Why We Need a Treasury Function in Cryptocurrencies
Tokenised utilities leverage blockchain networks and decentralised applications so as to offer services built using the capabilities of these networks. In order to interact with such services, users must use cryptographic tokens that represent certain rights of access to the network.
by Dr. Shaun Conway, Founder & President, ixo Foundation
It’s essential that tokens mediate the flow of value from the users to the providers of the utility. This flow may further extend to third-parties such as service providers that are necessary to the functioning of, or add value to, the network. It’s important therefore, that there is sufficient liquidity, ensuring that users can acquire tokens to use utilities, and so that providers can exchange the tokens they receive for general-purpose currencies.
Funding a network
Tokenisation is an ideal solution for utilities that deliver value through network effects, as well as for globally distributed digital services that operate transnationally. Bootstrapping such a system is often difficult, and requires significant funding.
ICOs are a controversial mechanism for launching a new tokenised utility — crowdfunding in exchange for digital tokens to provide capital to the project, whilst generating demand and user interest. Such token sales generate liquidity by selling a utility before it has actually been devised.
Creating liquidity beyond the immediate capacity of the utility provider to translate this liquidity into utility changes the purpose of a token offering: if the full number of tokens sold at a point in time can immediately be used to access the utility, then the liquidity is created for the purpose of offering the utility. If, however, more tokens are sold than can be used at the time where they are released, then the liquidity creates a form of debt where the tokens could potentially be considered a debt instrument — a form of security.
The dangers of excessive liquidity
It’s therefore dangerous, when launching a new utility, to create excessive liquidity.

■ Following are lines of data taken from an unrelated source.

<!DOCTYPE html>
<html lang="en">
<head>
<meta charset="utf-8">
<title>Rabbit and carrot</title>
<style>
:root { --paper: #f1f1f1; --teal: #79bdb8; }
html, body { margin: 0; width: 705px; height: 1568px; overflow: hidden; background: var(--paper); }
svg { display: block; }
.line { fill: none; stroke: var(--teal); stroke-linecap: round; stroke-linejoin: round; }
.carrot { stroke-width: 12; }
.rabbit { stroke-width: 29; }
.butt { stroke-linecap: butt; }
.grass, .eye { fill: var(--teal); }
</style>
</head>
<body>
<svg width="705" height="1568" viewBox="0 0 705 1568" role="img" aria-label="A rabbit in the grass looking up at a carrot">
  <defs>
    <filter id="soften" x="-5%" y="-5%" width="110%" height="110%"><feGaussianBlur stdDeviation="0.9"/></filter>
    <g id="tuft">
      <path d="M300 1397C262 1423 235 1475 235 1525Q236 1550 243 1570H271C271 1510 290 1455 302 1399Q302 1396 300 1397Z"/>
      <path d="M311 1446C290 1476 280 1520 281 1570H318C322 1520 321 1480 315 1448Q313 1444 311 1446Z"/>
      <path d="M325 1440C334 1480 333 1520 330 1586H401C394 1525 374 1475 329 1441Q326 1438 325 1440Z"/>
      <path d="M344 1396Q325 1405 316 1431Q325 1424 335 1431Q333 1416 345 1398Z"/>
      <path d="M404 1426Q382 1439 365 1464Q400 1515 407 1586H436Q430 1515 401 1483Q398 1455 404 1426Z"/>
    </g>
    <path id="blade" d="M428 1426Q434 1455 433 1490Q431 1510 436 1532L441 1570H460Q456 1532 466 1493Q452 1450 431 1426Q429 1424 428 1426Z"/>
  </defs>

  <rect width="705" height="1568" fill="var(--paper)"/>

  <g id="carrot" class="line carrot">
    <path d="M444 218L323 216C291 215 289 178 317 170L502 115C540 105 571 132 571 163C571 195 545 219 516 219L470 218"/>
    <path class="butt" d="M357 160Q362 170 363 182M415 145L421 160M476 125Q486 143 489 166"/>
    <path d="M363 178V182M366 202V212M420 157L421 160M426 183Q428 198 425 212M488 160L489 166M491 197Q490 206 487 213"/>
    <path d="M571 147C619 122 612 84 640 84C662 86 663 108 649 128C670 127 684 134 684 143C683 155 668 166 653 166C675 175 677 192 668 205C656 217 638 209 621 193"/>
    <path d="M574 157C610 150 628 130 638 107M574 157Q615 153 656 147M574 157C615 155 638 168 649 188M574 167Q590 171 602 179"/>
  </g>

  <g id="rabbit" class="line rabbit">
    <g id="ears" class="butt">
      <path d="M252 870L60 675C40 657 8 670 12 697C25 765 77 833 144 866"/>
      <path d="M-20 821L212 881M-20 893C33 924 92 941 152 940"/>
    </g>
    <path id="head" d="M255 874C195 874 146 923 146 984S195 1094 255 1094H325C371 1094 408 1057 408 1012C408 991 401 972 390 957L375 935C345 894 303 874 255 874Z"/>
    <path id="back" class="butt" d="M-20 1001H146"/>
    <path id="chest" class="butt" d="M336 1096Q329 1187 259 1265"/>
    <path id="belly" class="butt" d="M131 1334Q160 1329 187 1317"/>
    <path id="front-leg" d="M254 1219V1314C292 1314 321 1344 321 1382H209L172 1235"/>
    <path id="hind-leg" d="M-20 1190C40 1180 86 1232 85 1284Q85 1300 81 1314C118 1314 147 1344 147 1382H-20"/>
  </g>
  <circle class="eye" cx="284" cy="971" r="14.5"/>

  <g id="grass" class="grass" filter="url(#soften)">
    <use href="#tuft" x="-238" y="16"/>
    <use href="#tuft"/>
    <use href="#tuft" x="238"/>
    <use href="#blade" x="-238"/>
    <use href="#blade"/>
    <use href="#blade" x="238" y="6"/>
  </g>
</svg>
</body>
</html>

The proportion of tokens bought by a crowd that has no intention to use the utility (whether it doesn’t exist, or simply isn’t needed yet) in the immediate future represents pure speculation — raising expectations of financial returns that a utility provider is not in a position to deliver, unless the token has been offered as a securitised investment.

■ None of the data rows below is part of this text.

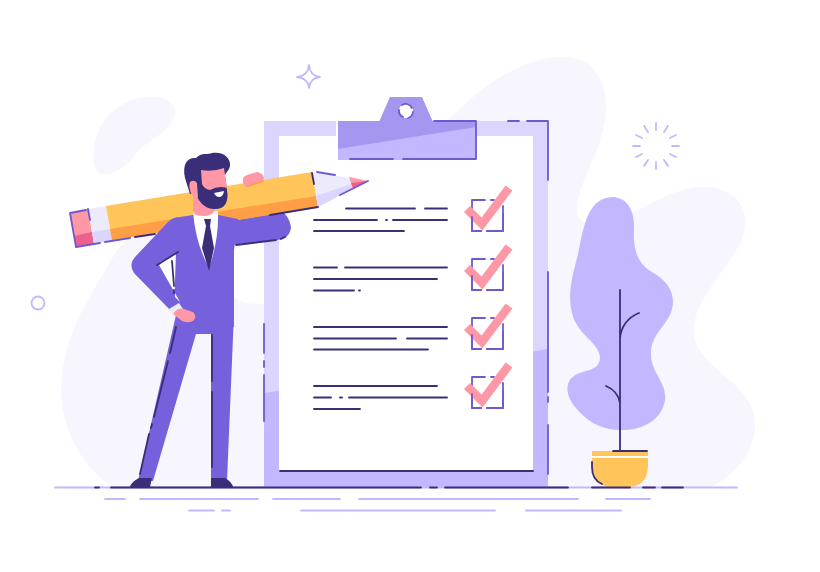
<!DOCTYPE html>
<html lang="en">
<head>
<meta charset="utf-8">
<title>Completed checklist illustration</title>
<style>
:root {
  --paper: #ffffff;
  --mist: #f7f6fe;
  --lilac-pale: #dcd6ff;
  --lilac: #c3b8ff;
  --lilac-mid: #a596f0;
  --violet: #7760dc;
  --ink: #3b2e78;
  --outline: #6f59d0;
  --skin: #ff98a6;
  --pink-deep: #ee5f8d;
  --yellow: #ffc55a;
  --orange: #ff9f45;
  --wood: #edeafc;
}
html, body { margin: 0; background: var(--paper); overflow: hidden; }
.scene { display: block; width: 820px; height: 572px; }
.mist { fill: var(--mist); }
.paper { fill: var(--paper); }
.lilac-pale { fill: var(--lilac-pale); }
.lilac { fill: var(--lilac); }
.lilac-mid { fill: var(--lilac-mid); }
.violet { fill: var(--violet); }
.ink { fill: var(--ink); }
.skin { fill: var(--skin); }
.pink-deep { fill: var(--pink-deep); }
.yellow { fill: var(--yellow); }
.orange { fill: var(--orange); }
.wood { fill: var(--wood); }
.line { fill: none; stroke-width: 1.8; stroke-linecap: round; stroke-linejoin: round; }
.line-ink { stroke: var(--ink); }
.line-violet { stroke: var(--outline); }
.line-lilac { stroke: var(--lilac); }
.tick { fill: none; stroke: var(--skin); stroke-width: 8.5; }
</style>
</head>
<body>
<svg class="scene" viewBox="0 0 820 572" role="img" aria-label="Bearded man in a suit carrying a giant pencil beside a clipboard with four ticked items">
  <defs>
    <g id="checkbox">
      <path class="line line-violet" d="M472 210V200H485M491 200H494M503 206V231H487M481 231H472V216"/>
      <path class="tick" d="M467 209L482 224L509 188"/>
      <path class="line line-violet" d="M472 217V231H481M487 231H503V214"/>
    </g>
    <clipPath id="clip-plate"><rect x="338" y="121" width="138" height="39"/></clipPath>
    <clipPath id="pot-shape"><path d="M592 451H648V467Q647 487 627 487H613Q593 487 592 467Z"/></clipPath>
  </defs>

  <g id="background-shapes">
    <path class="mist" d="M94 150C96 119 121 98 149 97C170 96 179 106 173 119C166 135 145 141 133 157C122 172 106 178 98 172C93 168 93 160 94 150Z"/>
    <path class="mist" d="M112 487C75 460 57 419 62 376C67 326 92 295 110 262C123 238 144 222 172 222C212 222 206 270 226 291C241 307 263 306 290 300V200L440 128C476 91 518 57 562 57C592 57 607 78 606 109C605 148 580 177 577 207C576 225 590 228 610 222C642 212 667 188 703 187C730 186 748 204 745 227C741 261 698 288 694 327C690 368 754 378 755 424C755 451 738 472 712 487Z"/>
  </g>

  <g id="sky-ornaments" class="line line-lilac">
    <path d="M309 65Q310 76 320 77Q310 78 309 88Q308 78 297 77Q308 76 309 65Z"/>
    <circle cx="38" cy="303" r="6.5"/>
    <path d="M656 123V130M656 162V169M633 146H640M672 146H679M644 126L648 132M668 126L664 132M636 135L642 138M676 135L670 138M636 157L642 154M676 157L670 154M644 166L648 160M668 166L664 160"/>
  </g>

  <g id="ground">
    <path class="line line-lilac" d="M55 487.500H737M105 499H125M140 499H258M273 499H340M359 499H578M606 499H650M189 510.500H214M222 510.500H230M301 510.500H495M526 510.500H621"/>
  </g>

  <g id="plant">
    <path class="lilac" d="M613 197C629 198 635 213 634 230C633 249 637 263 652 272C668 281 676 294 672 309C668 325 652 333 651 352C650 373 667 381 665 400C662 420 642 431 620 430C599 430 585 419 576 408C566 397 564 383 574 376C584 369 599 372 600 358C600 343 577 335 572 313C567 293 573 274 578 254C583 232 586 197 613 197Z"/>
    <path class="line line-ink" d="M620 290V451M620 338Q622 320 639 313M620 403Q618 391 606 386"/>
    <g clip-path="url(#pot-shape)">
      <rect class="yellow" x="590" y="450" width="60" height="38"/>
      <rect class="paper" x="590" y="456" width="60" height="2"/>
    </g>
    <path class="line line-ink" d="M613 451H647M592 462V467Q592 480 602 484"/>
  </g>

  <g id="clipboard">
    <rect class="lilac-pale" x="264" y="121" width="284" height="366"/>
    <path class="lilac" d="M264 393L548 349V487H264Z"/>
    <rect class="paper" x="279" y="136" width="254" height="335"/>
    <path class="line line-ink" d="M280 471H533"/>
    <path class="line line-violet" d="M548 180V121H527M519 121H508M548 272V392M548 397V402M548 425V474M264 324V353M264 361V367M264 375V421"/>
    <path class="paper" d="M336 119H338V161H336Z"/>
    <path class="lilac-mid" fill-rule="evenodd" d="M379 122L390 97H422L433 122ZM413 111A7 7 0 1 0 399 111A7 7 0 1 0 413 111Z"/>
    <circle class="paper" cx="406" cy="111" r="7"/>
    <path class="line line-violet" d="M402 105A7 7 0 0 1 412 108M413 112A7 7 0 0 1 408 118M403 117A7 7 0 0 1 399 110"/>
    <g clip-path="url(#clip-plate)">
      <rect class="lilac-mid" x="338" y="121" width="138" height="39"/>
      <path class="lilac" d="M338 149L476 127V160H338Z"/>
    </g>
    <path class="line line-violet" d="M434 121H476V159H403M393 159H350"/>
  </g>

  <g id="checklist">
    <path class="line line-ink" d="M346 208.500H415M425 208.500H447M314 220H377M386 220H387M393 220H447M314 231H404
      M314 267.500H337M345 267.500H447M314 279H437M314 290.500H354M359 290.500H360
      M314 327H447M314 338.500H396M407 338.500H447M314 349.500H428
      M314 386H437M314 397.500H331M340 397.500H342M349 397.500H447M314 409H360"/>
    <use href="#checkbox"/>
    <use href="#checkbox" y="59"/>
    <use href="#checkbox" y="118"/>
    <use href="#checkbox" y="177"/>
  </g>

  <g id="ground-line">
    <path class="line line-ink" d="M95 487.500H99M111 487.500H421M430 487.500H437M445 487.500H568M592 487.500H630M643 487.500H655M662 487.500H683"/>
  </g>

  <g id="man-far-arm">
    <path class="violet" d="M228 217L278 209Q289 214 291 227Q290 239 277 240L228 245Z"/>
    <path class="line line-ink" d="M236 245L276 240M281 239L285 237"/>
  </g>

  <g id="pencil">
    <path class="skin" d="M70 213L88 209L94 244L76 247Z"/>
    <path class="pink-deep" d="M74 236L92 232L94 244L76 247Z"/>
    <path class="wood" d="M88 209L106 206L112 240L94 244Z"/>
    <path class="lilac-pale" d="M92 232L110 229L112 240L94 244Z"/>
    <path class="yellow" d="M106 206L312 172L318 207L112 240Z"/>
    <path class="orange" d="M110 229L316 196L318 207L112 240Z"/>
    <path class="wood" d="M312 172L350 178L368 181L353 188L318 207Z"/>
    <path class="lilac-pale" d="M316 196L351 184L354 188L318 207Z"/>
    <path class="skin" d="M349 177L368 181L353 188Z"/>
    <path class="pink-deep" d="M351 183L368 181L353 188Z"/>
    <path class="line line-violet" d="M86 210L70 213L76 247L100 243M105 242L130 238M88 209L90 220M317 172L335 175M368 181L340 195"/>
    <path class="line line-ink" d="M135 237L155 234M270 215L318 207M312 173L314 184"/>
  </g>

  <g id="man">
    <g id="legs">
      <path class="violet" d="M176 315L214 320V334H196L153 481H138Z"/>
      <path class="violet" d="M211 322L234 313L227 481H211Z"/>
      <path class="line line-ink" d="M176 327L170 353M168 361L154 417M152 424L151 428M149 434L140 474M212 335V381M212 392V467"/>
      <path class="ink" d="M130 487Q131 482 139 478H152L150 487Z"/>
      <path class="ink" d="M211 478H225Q232 482 233 487H211Z"/>
    </g>
    <g id="torso">
      <path class="violet" d="M180 217L193 215H218L238 219L234 250V327Q208 337 186 327L174 306L176 254L160 262L183 303L172 312L134 273Q128 264 136 256L168 222Q173 217 180 217Z"/>
      <path class="paper" d="M193 211H218Q219 240 209 268Q195 242 193 211Z"/>
      <path class="ink" d="M204 219H211L210 226L214 248L209 271L202 248L206 226Z"/>
      <path class="paper" d="M159 265L174 254L175 297L180 302Z"/>
      <path class="line line-ink" d="M157 265L178 252M172 261L174 286M174 290V293"/>
    </g>
    <g id="hand-on-hip">
      <path class="wood" d="M169 309L179 303L183 309L173 315Z"/>
      <path class="skin" d="M173 314Q178 307 184 309L193 312Q197 316 194 320Q190 324 182 321Z"/>
    </g>
    <g id="head">
      <path class="skin" d="M193 183H215V210Q212 216 204 216Q193 216 193 211Z"/>
      <path class="ink" d="M185 178C182 163 188 157 196 158C201 152 209 155 212 153C223 151 231 158 230 166C229 171 225 173 225 176L227 190C229 202 225 209 215 209C204 209 198 201 196 193L190 194Z"/>
      <path class="skin" d="M201 170Q213 172 224 168L227 188Q219 185 210 190Q204 189 202 184Z"/>
      <path class="skin" d="M197 183Q194 179 190 182Q188 188 192 195L198 198Z"/>
      <path class="paper" d="M214 193Q219 192 224 191Q223 197 219 197Q216 197 214 193Z"/>
    </g>
    <g id="hand-on-pencil">
      <path class="skin" d="M243 181Q242 177 247 175L257 172Q263 173 264 178Q264 182 258 184L248 187Q243 187 243 181Z"/>
      <path class="line" stroke="var(--orange)" d="M248 186L263 181"/>
    </g>
  </g>
</svg>
</body>
</html>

When a token-based utility does launch, it operates at a relatively low level of liquidity. It’s still a long-tail offering until the network becomes more mainstream and establishes a marketplace. Demand for the utility increases when a growing number of users find it useful. Through the network effect driven by this increasing amount of users, the value of the utility can also rise.
When a new tokenised utility starts off, it operates at a relatively low level of liquidity. This is still a long-tail offering, until the utility becomes more mainstream and establishes a marketplace. Demand for the utility increases when growing numbers of users find it useful. The number of users grows and can also compound the value of the utility, through network effects. Each degree of network growth, compounding with utility, has an exponential power effect on the value of the utility.
A treasury function
Optimising the ratio of a utility token’s price to its supply requires carefully managed liquidity — a treasury function. As of yet, there’s been very little literature published on the use of treasuries in the context of cryptographic utility tokens. However, as the distinction between different classes of utility versus security tokens becomes more palpable, there is no doubt that it will become a more relevant topic of discussion, research and experimentation.
Treasury functionality is relevant to any entity that issues a controlled-supply token.
Whether this control is exercised through a centralised treasury function, or whether we see decentralised treasury mechanisms being effectively deployed, the token issuer must take some responsibility for creating a market around their utility.
The alternative is that the market is manipulated to a degree by external market-makers, such as centralised exchanges or whales (holders of huge amounts of tokens), who will influence the market for their own speculative purposes. This externalises risk and contributes to the destabilising of market practices, such as shorting, or ‘pump and dump’ schemes.
There’s been talk of market-making smart contracts, which are a promising mechanism for establishing a decentralised and autonomous treasury function during the early stages of building liquidity for a utility token. This works by algorithmically determining the prices at which a smart contract sells and buys tokens, without the involvement of counterparties. Think of it as an autonomous token-dispensing machine that sells tokens and offers refunds for unused ones. The sale price is a ceiling, and the refund is a floor limit. Of course, holders are not obligated to use this mechanism, and can freely choose to make their own independent trades within the marketplace.
If a token supply contract is well-designed and effectively prices the token (taking into account the intrinsic value of the utility and market demand), it can provide the perfect levels of liquidity while the utility’s marketplace becomes established.
Beyond this long-tail phase, once the utility gains traction with a growing user base (and high demand for use), liquidity should no longer be an issue. At this point, the free market should determine the token price of the digital utility, much in the same way as is done with energy or communications.
About the Author
Dr Shaun Conway, is the founder and President of the ixo Foundation. He has forged his career in the medical domain, acting not only as a practitioner, but as an advisor to various organisations around the world. Shaun has made it his mission to increase access to better healthcare, a goal which he is currently exploring through the use of blockchain tech.